# [Problem to work on]
Extract the entries in their exact form.

****************

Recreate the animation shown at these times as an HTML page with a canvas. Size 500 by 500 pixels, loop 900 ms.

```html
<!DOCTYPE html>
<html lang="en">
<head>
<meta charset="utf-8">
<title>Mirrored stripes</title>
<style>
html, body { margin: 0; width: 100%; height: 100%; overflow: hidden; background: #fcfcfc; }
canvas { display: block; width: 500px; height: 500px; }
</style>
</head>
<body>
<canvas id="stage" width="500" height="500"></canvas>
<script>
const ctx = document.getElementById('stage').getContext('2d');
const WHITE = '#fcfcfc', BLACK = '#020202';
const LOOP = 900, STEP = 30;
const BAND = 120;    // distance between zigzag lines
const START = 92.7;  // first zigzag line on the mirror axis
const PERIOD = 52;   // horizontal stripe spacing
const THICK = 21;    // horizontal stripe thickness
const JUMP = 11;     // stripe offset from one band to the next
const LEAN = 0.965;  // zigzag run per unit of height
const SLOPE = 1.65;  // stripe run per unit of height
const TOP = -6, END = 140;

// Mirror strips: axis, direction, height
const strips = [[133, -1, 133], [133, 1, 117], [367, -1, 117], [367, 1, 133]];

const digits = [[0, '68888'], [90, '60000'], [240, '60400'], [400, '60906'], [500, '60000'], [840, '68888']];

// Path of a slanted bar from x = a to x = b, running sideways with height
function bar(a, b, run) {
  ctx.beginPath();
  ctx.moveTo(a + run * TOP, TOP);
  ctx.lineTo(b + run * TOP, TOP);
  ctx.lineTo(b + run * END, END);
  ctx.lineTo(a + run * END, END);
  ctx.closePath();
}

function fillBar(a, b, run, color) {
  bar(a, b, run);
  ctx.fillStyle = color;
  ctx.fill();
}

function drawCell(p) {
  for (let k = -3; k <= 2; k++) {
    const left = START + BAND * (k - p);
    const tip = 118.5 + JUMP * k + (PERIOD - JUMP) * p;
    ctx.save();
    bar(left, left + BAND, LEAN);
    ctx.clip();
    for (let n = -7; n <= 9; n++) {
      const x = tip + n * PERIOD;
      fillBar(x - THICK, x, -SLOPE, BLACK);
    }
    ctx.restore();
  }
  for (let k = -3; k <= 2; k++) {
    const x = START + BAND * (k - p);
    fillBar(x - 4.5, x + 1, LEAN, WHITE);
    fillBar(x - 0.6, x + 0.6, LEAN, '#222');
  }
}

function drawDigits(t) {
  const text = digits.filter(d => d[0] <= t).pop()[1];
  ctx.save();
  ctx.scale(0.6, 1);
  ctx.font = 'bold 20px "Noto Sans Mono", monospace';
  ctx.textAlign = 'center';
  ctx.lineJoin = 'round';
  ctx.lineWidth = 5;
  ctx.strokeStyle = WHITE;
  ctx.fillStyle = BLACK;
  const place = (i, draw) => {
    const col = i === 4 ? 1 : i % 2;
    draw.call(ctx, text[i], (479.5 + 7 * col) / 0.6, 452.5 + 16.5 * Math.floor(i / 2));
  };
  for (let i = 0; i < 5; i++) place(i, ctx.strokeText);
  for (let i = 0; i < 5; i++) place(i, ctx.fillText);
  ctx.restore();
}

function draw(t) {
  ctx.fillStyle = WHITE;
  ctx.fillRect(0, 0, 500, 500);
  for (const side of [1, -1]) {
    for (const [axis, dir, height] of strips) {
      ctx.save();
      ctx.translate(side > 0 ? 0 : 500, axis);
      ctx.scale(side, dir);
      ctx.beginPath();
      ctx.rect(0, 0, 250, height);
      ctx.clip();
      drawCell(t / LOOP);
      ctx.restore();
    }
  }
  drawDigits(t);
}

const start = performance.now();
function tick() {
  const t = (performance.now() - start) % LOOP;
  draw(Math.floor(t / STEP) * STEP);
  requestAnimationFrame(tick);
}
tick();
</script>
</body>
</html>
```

****************

# [Task response]
Recreate the animation shown at these times as an HTML page with a canvas. Size 500 by 500 pixels, loop 900 ms.

```html
<!DOCTYPE html>
<html lang="en">
<head>
<meta charset="utf-8">
<title>Mirrored stripes</title>
<style>
html, body { margin: 0; width: 100%; height: 100%; overflow: hidden; background: #fcfcfc; }
canvas { display: block; width: 500px; height: 500px; }
</style>
</head>
<body>
<canvas id="stage" width="500" height="500"></canvas>
<script>
const ctx = document.getElementById('stage').getContext('2d');
const WHITE = '#fcfcfc', BLACK = '#020202';
const LOOP = 900, STEP = 30;
const BAND = 120;    // distance between zigzag lines
const START = 92.7;  // first zigzag line on the mirror axis
const PERIOD = 52;   // horizontal stripe spacing
const THICK = 21;    // horizontal stripe thickness
const JUMP = 11;     // stripe offset from one band to the next
const LEAN = 0.965;  // zigzag run per unit of height
const SLOPE = 1.65;  // stripe run per unit of height
const TOP = -6, END = 140;

// Mirror strips: axis, direction, height
const strips = [[133, -1, 133], [133, 1, 117], [367, -1, 117], [367, 1, 133]];

const digits = [[0, '68888'], [90, '60000'], [240, '60400'], [400, '60906'], [500, '60000'], [840, '68888']];

// Path of a slanted bar from x = a to x = b, running sideways with height
function bar(a, b, run) {
  ctx.beginPath();
  ctx.moveTo(a + run * TOP, TOP);
  ctx.lineTo(b + run * TOP, TOP);
  ctx.lineTo(b + run * END, END);
  ctx.lineTo(a + run * END, END);
  ctx.closePath();
}

function fillBar(a, b, run, color) {
  bar(a, b, run);
  ctx.fillStyle = color;
  ctx.fill();
}

function drawCell(p) {
  for (let k = -3; k <= 2; k++) {
    const left = START + BAND * (k - p);
    const tip = 118.5 + JUMP * k + (PERIOD - JUMP) * p;
    ctx.save();
    bar(left, left + BAND, LEAN);
    ctx.clip();
    for (let n = -7; n <= 9; n++) {
      const x = tip + n * PERIOD;
      fillBar(x - THICK, x, -SLOPE, BLACK);
    }
    ctx.restore();
  }
  for (let k = -3; k <= 2; k++) {
    const x = START + BAND * (k - p);
    fillBar(x - 4.5, x + 1, LEAN, WHITE);
    fillBar(x - 0.6, x + 0.6, LEAN, '#222');
  }
}

function drawDigits(t) {
  const text = digits.filter(d => d[0] <= t).pop()[1];
  ctx.save();
  ctx.scale(0.6, 1);
  ctx.font = 'bold 20px "Noto Sans Mono", monospace';
  ctx.textAlign = 'center';
  ctx.lineJoin = 'round';
  ctx.lineWidth = 5;
  ctx.strokeStyle = WHITE;
  ctx.fillStyle = BLACK;
  const place = (i, draw) => {
    const col = i === 4 ? 1 : i % 2;
    draw.call(ctx, text[i], (479.5 + 7 * col) / 0.6, 452.5 + 16.5 * Math.floor(i / 2));
  };
  for (let i = 0; i < 5; i++) place(i, ctx.strokeText);
  for (let i = 0; i < 5; i++) place(i, ctx.fillText);
  ctx.restore();
}

function draw(t) {
  ctx.fillStyle = WHITE;
  ctx.fillRect(0, 0, 500, 500);
  for (const side of [1, -1]) {
    for (const [axis, dir, height] of strips) {
      ctx.save();
      ctx.translate(side > 0 ? 0 : 500, axis);
      ctx.scale(side, dir);
      ctx.beginPath();
      ctx.rect(0, 0, 250, height);
      ctx.clip();
      drawCell(t / LOOP);
      ctx.restore();
    }
  }
  drawDigits(t);
}

const start = performance.now();
function tick() {
  const t = (performance.now() - start) % LOOP;
  draw(Math.floor(t / STEP) * STEP);
  requestAnimationFrame(tick);
}
tick();
</script>
</body>
</html>
```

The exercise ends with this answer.